** WHAT TO DO **
Whenever the word "font" turns up in a line below, that line should be copied.

(Records from a dataset)
┄┄┄┄┄┄┄┄┄┄
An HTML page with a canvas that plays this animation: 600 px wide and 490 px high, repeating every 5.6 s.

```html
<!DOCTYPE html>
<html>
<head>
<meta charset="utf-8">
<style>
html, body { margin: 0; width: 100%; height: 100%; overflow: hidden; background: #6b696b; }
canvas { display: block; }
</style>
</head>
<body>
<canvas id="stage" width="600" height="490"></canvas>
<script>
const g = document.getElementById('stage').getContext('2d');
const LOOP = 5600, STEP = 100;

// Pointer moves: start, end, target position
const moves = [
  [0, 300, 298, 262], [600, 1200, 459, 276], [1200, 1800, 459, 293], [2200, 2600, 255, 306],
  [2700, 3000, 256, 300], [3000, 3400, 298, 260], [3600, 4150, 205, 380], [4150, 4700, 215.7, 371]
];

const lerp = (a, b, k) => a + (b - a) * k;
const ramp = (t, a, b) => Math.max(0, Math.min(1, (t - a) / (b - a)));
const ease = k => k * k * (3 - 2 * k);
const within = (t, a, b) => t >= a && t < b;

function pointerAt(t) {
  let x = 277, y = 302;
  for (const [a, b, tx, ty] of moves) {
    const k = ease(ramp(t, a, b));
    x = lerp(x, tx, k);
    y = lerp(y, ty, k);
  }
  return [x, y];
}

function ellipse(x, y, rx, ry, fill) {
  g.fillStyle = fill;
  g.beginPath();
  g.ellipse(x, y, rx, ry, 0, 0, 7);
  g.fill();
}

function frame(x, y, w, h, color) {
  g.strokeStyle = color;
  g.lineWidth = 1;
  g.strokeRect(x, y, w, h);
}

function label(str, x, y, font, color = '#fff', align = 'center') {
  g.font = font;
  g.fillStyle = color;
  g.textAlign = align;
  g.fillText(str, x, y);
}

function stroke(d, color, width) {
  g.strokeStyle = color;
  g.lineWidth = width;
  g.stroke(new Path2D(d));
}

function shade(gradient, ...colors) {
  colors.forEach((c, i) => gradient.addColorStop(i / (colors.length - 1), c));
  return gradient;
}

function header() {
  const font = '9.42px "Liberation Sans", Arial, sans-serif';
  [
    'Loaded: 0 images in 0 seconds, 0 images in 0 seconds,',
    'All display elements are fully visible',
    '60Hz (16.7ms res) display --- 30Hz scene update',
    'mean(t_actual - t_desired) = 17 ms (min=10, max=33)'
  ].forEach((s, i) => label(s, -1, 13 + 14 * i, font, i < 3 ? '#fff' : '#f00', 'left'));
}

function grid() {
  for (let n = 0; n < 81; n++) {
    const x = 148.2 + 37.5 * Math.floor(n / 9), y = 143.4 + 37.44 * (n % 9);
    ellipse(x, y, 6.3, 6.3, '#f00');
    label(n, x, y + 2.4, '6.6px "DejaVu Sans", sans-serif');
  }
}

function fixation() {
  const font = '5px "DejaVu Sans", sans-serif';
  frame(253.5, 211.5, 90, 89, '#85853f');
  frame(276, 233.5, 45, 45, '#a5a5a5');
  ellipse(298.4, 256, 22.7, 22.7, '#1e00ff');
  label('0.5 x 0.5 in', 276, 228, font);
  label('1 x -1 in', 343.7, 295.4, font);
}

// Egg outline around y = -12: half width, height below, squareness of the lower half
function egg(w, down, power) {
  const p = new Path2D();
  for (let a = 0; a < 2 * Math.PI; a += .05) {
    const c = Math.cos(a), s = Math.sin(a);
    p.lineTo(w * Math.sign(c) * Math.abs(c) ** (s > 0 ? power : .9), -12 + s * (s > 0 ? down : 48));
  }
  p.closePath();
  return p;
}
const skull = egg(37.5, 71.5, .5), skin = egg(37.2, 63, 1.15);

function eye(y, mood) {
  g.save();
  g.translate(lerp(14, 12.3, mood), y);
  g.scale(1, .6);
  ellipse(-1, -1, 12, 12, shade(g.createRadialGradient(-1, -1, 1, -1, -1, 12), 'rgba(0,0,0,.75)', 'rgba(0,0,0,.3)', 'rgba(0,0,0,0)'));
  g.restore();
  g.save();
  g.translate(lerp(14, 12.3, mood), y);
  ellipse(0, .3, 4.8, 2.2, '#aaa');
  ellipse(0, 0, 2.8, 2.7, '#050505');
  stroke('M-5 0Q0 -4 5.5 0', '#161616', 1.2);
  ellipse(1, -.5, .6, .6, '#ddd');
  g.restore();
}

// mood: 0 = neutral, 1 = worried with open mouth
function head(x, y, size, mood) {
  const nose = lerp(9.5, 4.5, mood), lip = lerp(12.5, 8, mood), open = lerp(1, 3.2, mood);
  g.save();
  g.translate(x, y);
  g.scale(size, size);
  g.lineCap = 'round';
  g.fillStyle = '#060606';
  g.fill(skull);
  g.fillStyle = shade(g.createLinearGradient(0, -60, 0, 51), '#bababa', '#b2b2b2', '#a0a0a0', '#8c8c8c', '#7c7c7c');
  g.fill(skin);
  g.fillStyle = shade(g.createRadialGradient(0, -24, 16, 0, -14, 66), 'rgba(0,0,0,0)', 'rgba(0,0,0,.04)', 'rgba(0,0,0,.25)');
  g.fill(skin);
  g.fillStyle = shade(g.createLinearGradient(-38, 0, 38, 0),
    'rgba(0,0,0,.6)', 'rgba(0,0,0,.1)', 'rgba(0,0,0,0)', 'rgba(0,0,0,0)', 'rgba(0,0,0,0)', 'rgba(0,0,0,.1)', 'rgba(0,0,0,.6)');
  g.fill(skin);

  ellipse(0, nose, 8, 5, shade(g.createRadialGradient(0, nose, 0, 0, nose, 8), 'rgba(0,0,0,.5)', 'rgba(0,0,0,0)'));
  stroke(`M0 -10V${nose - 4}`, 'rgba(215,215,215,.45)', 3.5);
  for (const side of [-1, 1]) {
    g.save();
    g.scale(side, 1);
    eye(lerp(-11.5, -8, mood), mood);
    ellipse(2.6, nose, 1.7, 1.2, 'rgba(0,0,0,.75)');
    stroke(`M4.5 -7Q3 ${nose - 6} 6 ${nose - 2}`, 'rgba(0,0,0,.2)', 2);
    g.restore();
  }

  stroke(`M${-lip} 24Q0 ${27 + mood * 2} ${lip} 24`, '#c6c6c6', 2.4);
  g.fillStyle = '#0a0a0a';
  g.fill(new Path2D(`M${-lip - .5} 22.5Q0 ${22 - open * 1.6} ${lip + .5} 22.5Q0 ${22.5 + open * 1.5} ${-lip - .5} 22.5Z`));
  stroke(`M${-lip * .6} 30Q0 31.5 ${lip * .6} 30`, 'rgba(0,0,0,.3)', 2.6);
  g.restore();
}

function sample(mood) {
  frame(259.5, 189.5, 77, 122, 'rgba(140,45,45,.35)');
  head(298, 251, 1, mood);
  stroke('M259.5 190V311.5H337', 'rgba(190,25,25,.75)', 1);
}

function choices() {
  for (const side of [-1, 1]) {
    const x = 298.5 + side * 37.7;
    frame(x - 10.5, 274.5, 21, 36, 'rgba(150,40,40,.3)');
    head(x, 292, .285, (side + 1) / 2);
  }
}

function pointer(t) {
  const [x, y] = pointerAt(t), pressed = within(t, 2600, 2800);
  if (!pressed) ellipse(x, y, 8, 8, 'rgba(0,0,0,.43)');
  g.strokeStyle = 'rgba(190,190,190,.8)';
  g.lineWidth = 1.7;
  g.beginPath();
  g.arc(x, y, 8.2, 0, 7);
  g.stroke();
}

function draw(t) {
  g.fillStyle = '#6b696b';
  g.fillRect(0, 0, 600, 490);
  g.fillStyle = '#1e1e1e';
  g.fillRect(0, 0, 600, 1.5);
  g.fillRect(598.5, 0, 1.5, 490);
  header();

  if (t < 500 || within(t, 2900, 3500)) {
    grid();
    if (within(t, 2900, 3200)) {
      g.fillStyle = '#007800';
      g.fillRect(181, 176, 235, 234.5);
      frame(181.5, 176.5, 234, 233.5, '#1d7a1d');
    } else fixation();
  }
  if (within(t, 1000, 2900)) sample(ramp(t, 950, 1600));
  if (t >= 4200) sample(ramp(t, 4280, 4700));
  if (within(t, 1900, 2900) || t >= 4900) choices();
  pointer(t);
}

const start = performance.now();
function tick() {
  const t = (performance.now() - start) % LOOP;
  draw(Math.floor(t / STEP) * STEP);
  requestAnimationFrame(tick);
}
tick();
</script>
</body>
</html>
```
┄┄┄┄┄┄┄┄┄┄
** RESPONSE TO THE TASK **
function label(str, x, y, font, color = '#fff', align = 'center') {
  g.font = font;
  const font = '9.42px "Liberation Sans", Arial, sans-serif';
  ].forEach((s, i) => label(s, -1, 13 + 14 * i, font, i < 3 ? '#fff' : '#f00', 'left'));
  const font = '5px "DejaVu Sans", sans-serif';
  label('0.5 x 0.5 in', 276, 228, font);
  label('1 x -1 in', 343.7, 295.4, font);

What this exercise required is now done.